INSTRUCTIONS TO FOLLOW: Draw out every line with the word "fragCoord" from the listing below.

▬▬▬▬▬▬▬▬▬▬

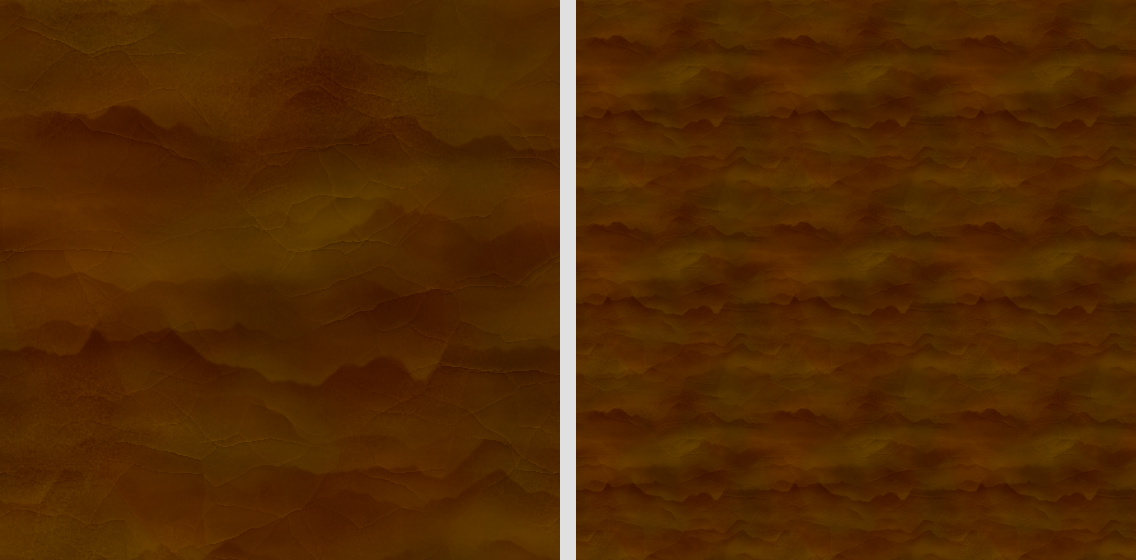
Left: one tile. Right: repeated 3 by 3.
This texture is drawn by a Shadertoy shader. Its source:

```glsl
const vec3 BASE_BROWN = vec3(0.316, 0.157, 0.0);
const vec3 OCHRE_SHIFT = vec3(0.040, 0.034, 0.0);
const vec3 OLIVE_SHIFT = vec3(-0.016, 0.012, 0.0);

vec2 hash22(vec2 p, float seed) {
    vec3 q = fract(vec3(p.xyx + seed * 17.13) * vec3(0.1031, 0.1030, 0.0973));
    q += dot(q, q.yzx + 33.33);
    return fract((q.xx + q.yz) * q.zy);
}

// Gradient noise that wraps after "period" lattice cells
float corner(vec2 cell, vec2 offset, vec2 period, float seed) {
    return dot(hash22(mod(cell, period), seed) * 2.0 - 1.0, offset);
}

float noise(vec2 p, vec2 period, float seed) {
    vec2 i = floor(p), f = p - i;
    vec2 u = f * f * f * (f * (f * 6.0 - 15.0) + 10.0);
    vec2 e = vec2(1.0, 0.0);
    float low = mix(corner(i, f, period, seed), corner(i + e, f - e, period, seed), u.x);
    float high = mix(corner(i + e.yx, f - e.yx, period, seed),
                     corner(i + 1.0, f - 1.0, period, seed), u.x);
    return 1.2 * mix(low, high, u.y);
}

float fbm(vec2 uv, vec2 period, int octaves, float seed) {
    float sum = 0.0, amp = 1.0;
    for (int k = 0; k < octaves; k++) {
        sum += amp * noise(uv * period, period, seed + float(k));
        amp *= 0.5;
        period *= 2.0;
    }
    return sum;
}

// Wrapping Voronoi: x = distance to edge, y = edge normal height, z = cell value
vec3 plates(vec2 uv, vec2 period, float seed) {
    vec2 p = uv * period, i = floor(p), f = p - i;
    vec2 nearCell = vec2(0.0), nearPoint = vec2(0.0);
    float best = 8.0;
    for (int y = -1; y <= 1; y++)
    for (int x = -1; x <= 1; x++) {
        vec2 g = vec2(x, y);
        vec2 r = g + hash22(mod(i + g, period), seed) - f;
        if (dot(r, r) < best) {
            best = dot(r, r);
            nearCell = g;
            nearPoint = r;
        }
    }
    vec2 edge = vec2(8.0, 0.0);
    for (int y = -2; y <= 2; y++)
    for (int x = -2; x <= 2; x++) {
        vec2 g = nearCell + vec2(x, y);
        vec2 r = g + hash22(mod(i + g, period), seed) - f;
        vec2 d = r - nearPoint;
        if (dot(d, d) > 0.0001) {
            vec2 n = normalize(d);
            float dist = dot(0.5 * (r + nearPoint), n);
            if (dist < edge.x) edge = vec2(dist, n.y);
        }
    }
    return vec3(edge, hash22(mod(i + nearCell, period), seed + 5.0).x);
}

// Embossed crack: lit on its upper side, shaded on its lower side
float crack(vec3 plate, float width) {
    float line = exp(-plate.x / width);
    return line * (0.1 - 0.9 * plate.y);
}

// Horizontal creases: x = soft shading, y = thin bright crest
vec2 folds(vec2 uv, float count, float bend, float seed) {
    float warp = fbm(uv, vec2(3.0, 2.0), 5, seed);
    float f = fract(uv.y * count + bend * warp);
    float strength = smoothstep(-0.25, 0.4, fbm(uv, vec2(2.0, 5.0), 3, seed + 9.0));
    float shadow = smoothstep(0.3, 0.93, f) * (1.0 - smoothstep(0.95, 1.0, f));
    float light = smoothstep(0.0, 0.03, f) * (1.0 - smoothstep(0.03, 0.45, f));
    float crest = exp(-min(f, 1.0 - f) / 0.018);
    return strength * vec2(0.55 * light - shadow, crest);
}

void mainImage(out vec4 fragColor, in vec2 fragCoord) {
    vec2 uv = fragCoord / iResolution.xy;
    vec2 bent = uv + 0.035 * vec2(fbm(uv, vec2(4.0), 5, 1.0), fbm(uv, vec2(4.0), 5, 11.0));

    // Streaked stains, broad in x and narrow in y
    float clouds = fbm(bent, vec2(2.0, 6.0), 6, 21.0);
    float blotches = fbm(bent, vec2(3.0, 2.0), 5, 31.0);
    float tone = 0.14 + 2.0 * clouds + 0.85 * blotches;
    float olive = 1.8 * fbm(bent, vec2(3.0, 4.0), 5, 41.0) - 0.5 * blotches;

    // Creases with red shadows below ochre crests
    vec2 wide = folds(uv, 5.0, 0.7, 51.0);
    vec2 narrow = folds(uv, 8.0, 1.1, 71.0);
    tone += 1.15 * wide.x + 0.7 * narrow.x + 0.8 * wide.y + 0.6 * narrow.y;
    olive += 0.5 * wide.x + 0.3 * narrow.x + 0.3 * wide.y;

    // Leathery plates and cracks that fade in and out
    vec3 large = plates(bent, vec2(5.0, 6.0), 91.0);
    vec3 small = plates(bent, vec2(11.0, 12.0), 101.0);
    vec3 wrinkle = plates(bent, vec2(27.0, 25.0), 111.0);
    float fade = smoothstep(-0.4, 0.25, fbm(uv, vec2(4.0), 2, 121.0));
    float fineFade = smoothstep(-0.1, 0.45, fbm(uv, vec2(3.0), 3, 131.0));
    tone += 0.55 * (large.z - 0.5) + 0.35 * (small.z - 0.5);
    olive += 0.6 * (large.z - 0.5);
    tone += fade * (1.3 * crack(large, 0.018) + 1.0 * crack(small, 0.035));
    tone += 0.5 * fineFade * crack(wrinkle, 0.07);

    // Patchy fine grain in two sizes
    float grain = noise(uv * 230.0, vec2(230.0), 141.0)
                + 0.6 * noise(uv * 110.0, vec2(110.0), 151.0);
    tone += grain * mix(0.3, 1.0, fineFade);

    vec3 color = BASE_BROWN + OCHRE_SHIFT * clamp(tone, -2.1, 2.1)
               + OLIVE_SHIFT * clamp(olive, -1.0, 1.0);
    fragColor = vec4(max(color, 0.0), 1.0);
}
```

▬▬▬▬▬▬▬▬▬▬

TASK RESPONSE:
void mainImage(out vec4 fragColor, in vec2 fragCoord) {
    vec2 uv = fragCoord / iResolution.xy;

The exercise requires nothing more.